--- Extracted records ---

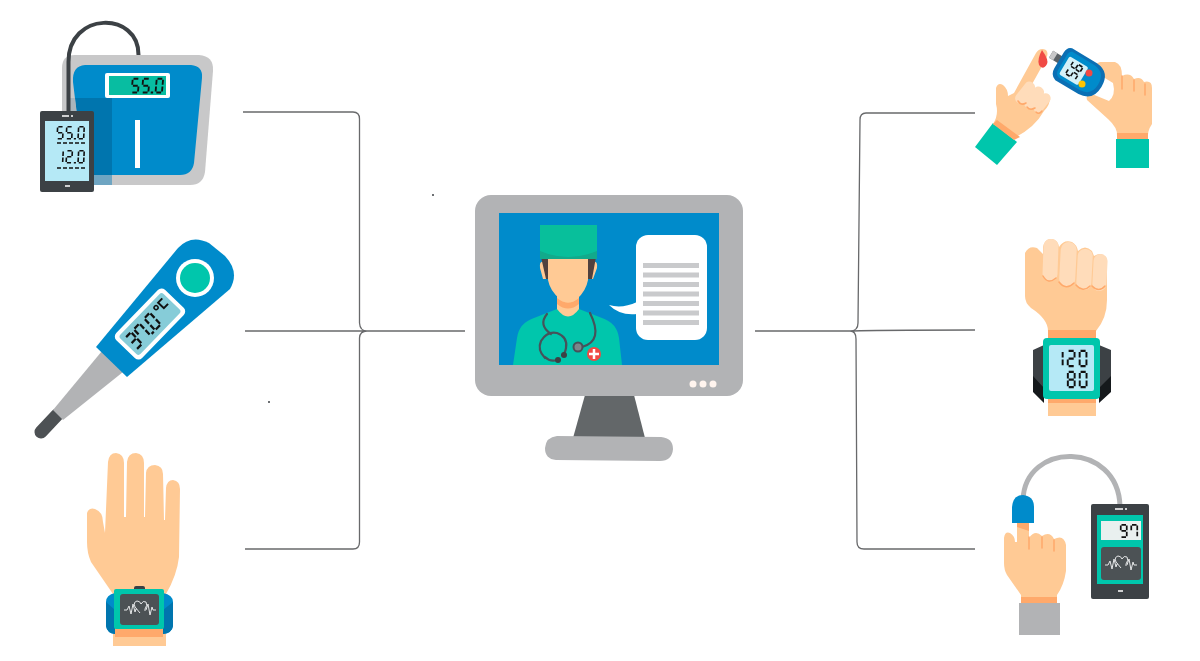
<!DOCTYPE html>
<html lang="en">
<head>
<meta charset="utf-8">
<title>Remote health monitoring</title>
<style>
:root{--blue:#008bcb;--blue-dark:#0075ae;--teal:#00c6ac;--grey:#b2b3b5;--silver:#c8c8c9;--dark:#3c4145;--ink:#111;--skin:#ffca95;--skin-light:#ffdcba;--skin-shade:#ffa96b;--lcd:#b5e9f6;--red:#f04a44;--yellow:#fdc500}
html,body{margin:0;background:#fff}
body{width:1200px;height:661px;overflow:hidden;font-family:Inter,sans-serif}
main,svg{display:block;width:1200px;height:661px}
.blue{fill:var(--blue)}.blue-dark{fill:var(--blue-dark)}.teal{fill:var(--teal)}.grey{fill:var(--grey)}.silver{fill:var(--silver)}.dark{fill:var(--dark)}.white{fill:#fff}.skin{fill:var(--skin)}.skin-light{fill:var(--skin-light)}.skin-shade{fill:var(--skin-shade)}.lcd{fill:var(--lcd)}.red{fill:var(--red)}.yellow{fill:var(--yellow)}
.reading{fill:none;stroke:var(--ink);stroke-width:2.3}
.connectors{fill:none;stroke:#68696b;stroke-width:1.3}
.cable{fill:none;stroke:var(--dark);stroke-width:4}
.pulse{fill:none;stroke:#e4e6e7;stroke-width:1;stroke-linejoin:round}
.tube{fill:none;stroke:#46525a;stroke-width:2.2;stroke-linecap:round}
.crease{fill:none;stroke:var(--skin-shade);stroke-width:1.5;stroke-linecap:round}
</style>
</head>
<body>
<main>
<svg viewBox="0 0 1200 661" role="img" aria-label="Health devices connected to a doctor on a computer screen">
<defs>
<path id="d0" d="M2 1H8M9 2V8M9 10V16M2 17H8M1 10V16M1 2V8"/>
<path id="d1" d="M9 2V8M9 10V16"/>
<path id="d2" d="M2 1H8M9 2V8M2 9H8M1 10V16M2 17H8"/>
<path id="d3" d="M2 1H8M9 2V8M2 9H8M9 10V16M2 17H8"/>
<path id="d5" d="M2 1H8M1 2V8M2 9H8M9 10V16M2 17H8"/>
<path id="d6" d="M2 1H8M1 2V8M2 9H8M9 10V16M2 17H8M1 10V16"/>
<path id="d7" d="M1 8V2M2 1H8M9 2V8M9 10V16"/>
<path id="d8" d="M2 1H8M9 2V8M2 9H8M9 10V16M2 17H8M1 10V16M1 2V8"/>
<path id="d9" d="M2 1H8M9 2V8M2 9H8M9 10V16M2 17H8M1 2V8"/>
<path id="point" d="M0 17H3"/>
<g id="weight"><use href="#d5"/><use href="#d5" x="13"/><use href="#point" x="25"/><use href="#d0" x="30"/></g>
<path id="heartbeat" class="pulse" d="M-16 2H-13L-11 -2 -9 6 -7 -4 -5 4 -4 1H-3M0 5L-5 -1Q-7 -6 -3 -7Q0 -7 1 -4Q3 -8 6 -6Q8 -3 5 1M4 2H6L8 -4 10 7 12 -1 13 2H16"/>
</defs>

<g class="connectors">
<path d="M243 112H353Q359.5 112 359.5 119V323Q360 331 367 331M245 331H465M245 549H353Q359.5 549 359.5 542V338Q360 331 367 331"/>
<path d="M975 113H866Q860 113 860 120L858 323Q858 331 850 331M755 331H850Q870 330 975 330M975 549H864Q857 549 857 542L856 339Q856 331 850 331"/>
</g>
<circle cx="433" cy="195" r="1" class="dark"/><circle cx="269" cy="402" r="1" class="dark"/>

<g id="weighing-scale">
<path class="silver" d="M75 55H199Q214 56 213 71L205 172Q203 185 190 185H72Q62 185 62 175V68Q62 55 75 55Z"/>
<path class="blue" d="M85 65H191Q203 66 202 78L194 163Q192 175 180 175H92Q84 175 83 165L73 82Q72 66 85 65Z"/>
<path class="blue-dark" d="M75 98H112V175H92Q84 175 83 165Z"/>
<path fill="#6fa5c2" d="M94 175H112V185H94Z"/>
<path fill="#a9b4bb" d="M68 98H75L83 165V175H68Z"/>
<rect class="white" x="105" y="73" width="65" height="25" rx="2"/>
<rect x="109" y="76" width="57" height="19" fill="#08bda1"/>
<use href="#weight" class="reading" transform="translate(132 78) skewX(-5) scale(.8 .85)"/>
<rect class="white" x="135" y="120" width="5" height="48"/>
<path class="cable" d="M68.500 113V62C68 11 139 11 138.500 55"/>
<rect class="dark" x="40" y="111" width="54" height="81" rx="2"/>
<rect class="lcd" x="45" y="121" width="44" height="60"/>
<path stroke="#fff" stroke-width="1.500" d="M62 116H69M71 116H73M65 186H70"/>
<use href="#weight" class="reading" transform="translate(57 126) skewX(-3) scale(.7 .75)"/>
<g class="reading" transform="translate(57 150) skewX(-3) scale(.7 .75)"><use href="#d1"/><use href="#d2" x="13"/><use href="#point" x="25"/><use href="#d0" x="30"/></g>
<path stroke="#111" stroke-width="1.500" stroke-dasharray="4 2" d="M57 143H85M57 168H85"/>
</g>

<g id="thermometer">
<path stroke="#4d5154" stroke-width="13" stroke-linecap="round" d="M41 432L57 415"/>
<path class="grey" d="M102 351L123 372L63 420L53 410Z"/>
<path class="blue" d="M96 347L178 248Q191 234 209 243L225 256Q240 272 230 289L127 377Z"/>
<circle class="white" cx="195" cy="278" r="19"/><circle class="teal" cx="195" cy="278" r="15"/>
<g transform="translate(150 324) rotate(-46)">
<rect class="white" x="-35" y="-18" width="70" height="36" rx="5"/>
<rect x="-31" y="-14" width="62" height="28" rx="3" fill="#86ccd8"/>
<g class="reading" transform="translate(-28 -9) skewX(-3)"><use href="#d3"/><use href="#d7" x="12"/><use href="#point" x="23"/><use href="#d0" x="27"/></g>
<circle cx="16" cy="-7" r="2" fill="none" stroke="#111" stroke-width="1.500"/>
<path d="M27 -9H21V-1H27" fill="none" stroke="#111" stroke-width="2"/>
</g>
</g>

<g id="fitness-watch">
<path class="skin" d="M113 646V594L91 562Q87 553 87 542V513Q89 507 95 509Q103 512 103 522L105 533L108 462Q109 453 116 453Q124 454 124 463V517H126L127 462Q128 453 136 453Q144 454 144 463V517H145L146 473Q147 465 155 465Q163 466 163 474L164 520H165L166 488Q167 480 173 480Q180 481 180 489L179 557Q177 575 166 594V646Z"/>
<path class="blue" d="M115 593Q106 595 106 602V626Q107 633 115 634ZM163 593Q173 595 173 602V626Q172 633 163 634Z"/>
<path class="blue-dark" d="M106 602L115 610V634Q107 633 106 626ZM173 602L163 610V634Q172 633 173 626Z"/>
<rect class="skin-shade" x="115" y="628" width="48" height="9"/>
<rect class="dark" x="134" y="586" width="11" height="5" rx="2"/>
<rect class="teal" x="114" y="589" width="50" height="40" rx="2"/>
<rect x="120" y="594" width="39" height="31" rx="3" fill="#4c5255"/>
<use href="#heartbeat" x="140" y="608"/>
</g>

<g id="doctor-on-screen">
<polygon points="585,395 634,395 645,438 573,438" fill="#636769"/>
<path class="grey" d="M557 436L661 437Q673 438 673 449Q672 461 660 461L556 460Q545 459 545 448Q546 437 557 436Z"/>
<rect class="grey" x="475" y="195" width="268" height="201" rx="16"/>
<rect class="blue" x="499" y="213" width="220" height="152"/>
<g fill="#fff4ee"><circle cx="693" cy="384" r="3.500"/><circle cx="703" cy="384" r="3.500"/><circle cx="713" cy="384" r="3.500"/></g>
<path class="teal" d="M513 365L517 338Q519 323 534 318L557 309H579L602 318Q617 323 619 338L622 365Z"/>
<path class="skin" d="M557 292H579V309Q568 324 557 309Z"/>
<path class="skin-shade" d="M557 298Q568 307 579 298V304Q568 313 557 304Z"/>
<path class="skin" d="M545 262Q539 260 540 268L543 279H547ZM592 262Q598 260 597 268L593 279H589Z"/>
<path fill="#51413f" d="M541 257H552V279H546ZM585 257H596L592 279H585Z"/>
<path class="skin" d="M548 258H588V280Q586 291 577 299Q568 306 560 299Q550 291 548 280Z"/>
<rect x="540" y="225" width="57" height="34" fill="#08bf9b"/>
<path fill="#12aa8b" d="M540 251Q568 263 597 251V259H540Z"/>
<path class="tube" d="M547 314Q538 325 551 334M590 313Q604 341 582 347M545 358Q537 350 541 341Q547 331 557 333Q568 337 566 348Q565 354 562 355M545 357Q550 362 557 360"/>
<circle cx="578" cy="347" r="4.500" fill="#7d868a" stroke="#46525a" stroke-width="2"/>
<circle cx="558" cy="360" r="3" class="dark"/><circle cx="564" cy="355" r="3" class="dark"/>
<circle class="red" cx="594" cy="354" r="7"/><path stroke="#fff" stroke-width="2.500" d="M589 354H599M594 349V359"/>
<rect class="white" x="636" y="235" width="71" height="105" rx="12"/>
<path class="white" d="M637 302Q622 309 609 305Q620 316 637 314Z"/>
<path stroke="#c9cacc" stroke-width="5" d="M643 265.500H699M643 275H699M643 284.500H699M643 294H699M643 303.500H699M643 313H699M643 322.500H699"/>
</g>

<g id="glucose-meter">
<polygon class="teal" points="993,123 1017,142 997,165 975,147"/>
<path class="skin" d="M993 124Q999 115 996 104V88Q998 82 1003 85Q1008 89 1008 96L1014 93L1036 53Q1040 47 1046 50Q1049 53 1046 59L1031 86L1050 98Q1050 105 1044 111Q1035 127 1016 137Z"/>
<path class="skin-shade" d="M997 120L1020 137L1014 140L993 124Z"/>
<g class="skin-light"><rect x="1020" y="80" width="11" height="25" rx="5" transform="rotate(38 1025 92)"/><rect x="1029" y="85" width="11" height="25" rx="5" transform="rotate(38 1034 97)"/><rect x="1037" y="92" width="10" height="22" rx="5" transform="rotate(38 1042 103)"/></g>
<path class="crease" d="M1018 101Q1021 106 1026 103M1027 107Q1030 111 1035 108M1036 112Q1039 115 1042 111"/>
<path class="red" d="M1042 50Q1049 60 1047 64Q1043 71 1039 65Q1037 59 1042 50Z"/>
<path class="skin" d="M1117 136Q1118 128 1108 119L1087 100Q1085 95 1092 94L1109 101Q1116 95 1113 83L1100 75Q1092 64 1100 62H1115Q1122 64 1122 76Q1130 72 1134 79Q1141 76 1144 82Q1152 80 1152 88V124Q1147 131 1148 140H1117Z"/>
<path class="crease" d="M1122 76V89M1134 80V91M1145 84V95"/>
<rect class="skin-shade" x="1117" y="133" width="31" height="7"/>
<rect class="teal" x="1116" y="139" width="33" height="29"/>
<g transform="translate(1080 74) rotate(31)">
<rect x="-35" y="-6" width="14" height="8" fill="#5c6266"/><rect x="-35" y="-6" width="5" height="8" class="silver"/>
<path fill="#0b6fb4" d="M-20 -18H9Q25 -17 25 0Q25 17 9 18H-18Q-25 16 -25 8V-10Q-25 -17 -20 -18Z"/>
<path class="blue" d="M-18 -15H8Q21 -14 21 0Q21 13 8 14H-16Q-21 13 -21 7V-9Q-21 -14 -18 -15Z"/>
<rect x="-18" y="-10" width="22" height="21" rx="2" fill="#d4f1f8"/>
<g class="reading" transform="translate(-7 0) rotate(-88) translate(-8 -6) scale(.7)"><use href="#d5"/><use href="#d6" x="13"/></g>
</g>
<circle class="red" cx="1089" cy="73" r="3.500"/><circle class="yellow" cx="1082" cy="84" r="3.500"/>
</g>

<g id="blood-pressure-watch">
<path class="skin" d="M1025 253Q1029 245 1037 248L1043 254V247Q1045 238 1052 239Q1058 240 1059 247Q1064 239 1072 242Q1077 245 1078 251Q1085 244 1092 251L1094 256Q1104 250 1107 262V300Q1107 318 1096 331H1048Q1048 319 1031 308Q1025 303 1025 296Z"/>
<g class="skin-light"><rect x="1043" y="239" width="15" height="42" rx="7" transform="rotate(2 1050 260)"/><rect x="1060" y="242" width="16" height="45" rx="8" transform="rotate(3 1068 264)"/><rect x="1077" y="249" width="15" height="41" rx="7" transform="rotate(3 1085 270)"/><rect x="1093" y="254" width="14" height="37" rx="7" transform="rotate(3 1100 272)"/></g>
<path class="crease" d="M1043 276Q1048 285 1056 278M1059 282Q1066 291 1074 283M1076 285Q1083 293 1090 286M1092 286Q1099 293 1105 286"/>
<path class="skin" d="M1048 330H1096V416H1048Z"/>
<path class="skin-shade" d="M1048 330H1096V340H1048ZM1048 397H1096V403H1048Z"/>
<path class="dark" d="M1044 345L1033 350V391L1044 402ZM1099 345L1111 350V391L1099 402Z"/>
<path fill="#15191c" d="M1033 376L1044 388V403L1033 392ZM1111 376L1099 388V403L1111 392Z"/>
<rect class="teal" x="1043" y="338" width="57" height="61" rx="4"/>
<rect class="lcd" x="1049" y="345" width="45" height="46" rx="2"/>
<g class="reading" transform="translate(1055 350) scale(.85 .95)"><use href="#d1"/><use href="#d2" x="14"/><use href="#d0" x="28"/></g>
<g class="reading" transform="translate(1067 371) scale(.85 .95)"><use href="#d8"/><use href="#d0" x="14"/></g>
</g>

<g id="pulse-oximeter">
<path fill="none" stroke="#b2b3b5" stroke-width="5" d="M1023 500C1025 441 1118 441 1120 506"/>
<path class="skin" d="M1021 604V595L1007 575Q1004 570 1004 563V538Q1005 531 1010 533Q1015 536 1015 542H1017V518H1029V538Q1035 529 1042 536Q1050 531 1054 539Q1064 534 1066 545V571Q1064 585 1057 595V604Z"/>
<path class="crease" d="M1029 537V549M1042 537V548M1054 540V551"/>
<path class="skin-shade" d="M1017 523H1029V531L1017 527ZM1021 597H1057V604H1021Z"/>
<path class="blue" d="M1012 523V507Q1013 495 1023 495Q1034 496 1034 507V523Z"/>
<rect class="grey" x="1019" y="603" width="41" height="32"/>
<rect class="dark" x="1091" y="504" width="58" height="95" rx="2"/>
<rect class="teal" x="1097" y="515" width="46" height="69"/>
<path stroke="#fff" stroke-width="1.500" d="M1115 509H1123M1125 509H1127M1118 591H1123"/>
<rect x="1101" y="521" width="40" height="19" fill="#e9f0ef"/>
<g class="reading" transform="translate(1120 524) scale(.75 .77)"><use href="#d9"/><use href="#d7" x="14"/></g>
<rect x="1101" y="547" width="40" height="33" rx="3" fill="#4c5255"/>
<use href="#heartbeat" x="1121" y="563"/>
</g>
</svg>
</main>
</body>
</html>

---
--- Extracted records ---

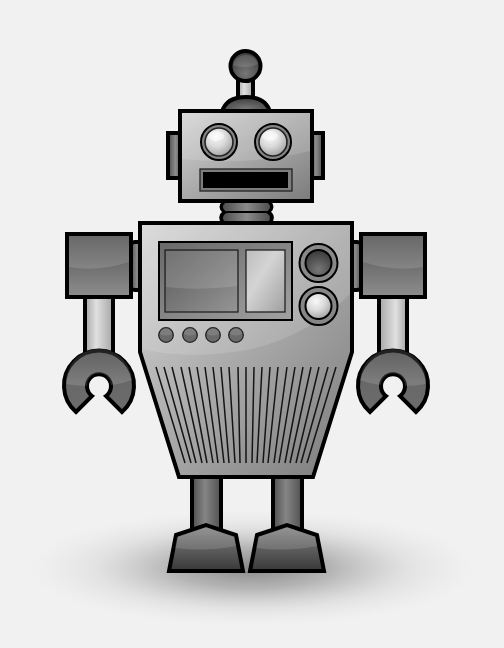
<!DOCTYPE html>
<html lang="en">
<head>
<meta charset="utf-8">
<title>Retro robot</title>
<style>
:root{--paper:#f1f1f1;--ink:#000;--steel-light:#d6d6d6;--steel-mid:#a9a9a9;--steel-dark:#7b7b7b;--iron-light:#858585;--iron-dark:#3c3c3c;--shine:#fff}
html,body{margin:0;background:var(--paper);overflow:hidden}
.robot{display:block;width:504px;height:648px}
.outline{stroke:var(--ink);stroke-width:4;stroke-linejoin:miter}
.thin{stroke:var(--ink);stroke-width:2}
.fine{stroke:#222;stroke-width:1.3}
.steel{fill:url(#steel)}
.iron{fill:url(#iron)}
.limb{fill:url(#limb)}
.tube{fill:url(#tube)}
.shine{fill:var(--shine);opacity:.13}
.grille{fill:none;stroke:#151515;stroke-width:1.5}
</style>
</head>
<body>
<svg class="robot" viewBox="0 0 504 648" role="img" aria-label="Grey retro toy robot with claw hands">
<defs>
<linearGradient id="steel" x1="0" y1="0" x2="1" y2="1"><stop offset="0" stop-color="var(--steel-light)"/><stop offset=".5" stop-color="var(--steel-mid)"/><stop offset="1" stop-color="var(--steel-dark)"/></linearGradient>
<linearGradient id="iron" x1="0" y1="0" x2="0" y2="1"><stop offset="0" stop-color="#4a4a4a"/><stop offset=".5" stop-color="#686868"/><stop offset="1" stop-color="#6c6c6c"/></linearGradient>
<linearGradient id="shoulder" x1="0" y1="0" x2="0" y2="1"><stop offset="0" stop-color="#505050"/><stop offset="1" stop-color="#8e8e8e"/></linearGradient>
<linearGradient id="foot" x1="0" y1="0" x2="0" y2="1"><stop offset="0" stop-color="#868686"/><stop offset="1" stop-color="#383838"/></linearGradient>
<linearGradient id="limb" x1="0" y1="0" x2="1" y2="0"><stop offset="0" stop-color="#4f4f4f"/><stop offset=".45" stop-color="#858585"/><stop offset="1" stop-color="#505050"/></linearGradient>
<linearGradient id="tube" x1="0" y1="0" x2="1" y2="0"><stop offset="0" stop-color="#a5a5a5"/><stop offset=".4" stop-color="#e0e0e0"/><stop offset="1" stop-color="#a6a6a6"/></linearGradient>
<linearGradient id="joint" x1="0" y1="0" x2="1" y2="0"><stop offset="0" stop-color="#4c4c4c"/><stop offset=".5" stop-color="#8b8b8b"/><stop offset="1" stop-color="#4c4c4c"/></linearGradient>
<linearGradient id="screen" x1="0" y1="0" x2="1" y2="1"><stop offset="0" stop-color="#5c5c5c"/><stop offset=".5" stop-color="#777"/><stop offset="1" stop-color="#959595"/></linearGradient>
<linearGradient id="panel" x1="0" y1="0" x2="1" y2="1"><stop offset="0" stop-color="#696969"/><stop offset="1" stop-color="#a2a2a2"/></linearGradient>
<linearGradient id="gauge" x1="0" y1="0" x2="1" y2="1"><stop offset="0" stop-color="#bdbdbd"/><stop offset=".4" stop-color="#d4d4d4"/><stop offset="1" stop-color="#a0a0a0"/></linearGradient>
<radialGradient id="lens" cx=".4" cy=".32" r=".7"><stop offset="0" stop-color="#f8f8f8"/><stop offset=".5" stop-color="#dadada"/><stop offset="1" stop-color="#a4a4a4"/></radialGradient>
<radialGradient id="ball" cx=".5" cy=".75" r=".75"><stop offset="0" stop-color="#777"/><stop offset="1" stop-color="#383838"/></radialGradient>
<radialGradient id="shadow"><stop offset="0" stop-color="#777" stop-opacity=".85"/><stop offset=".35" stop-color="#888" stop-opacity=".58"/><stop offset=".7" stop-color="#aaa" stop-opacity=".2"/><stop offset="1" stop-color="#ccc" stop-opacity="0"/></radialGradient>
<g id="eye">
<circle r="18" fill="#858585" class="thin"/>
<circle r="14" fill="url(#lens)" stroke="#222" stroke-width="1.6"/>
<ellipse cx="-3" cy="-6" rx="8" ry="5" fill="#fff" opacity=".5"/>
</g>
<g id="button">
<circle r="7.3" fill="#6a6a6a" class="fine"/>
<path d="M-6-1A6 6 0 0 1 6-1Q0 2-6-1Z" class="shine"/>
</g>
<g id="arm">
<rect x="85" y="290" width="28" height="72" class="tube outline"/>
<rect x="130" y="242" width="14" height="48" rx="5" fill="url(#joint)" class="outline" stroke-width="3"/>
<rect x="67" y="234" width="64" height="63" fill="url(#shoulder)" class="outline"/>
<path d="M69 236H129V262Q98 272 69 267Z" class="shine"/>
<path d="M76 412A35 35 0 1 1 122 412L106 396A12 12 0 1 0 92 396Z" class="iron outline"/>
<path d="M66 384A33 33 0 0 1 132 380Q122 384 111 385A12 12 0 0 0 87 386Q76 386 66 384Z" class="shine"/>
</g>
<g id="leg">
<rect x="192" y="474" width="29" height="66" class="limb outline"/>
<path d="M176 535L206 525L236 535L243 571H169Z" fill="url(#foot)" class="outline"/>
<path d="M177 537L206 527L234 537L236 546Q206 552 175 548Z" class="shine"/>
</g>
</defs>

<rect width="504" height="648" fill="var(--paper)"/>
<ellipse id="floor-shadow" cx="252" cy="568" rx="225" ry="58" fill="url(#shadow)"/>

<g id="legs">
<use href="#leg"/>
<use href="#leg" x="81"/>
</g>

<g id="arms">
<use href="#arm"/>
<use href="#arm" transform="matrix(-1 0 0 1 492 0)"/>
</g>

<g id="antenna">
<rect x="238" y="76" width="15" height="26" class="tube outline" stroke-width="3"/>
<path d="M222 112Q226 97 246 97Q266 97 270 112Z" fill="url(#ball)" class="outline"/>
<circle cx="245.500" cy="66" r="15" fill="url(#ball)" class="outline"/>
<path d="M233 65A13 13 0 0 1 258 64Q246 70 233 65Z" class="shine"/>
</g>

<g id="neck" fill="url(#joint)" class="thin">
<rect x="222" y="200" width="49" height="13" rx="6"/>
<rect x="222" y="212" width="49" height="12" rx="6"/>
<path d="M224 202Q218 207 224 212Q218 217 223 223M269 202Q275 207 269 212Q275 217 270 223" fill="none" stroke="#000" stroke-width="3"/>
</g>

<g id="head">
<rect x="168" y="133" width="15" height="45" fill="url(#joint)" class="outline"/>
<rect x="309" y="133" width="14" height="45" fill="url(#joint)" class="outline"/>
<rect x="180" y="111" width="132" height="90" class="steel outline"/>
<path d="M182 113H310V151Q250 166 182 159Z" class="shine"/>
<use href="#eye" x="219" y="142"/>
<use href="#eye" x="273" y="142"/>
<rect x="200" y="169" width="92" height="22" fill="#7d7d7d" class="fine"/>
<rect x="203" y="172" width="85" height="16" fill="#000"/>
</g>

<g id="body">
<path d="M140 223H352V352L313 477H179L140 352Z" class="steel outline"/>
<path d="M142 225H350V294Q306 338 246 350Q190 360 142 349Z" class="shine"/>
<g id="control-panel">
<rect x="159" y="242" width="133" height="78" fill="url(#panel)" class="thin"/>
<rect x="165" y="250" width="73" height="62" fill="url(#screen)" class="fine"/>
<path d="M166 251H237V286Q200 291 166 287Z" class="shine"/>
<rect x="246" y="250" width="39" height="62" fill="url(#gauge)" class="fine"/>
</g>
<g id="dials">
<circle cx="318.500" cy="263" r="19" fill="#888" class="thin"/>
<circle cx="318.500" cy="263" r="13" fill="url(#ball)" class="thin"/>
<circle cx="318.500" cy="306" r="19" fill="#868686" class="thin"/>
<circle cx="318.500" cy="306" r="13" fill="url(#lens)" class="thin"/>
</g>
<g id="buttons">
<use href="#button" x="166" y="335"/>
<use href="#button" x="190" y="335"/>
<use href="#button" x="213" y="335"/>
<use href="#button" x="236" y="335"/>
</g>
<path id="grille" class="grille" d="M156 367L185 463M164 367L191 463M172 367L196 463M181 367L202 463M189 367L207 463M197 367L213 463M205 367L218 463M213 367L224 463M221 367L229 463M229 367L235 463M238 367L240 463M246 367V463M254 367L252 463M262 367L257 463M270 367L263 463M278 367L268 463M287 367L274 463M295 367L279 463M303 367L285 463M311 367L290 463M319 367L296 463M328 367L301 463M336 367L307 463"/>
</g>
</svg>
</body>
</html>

---

_Task instructions:_
Filter the records above, keeping each line that contains the word "body".

_Answer box:_
html,body{margin:0;background:#fff}
body{width:1200px;height:661px;overflow:hidden;font-family:Inter,sans-serif}
<body>
</body>
html,body{margin:0;background:var(--paper);overflow:hidden}
<body>
<g id="body">
</body>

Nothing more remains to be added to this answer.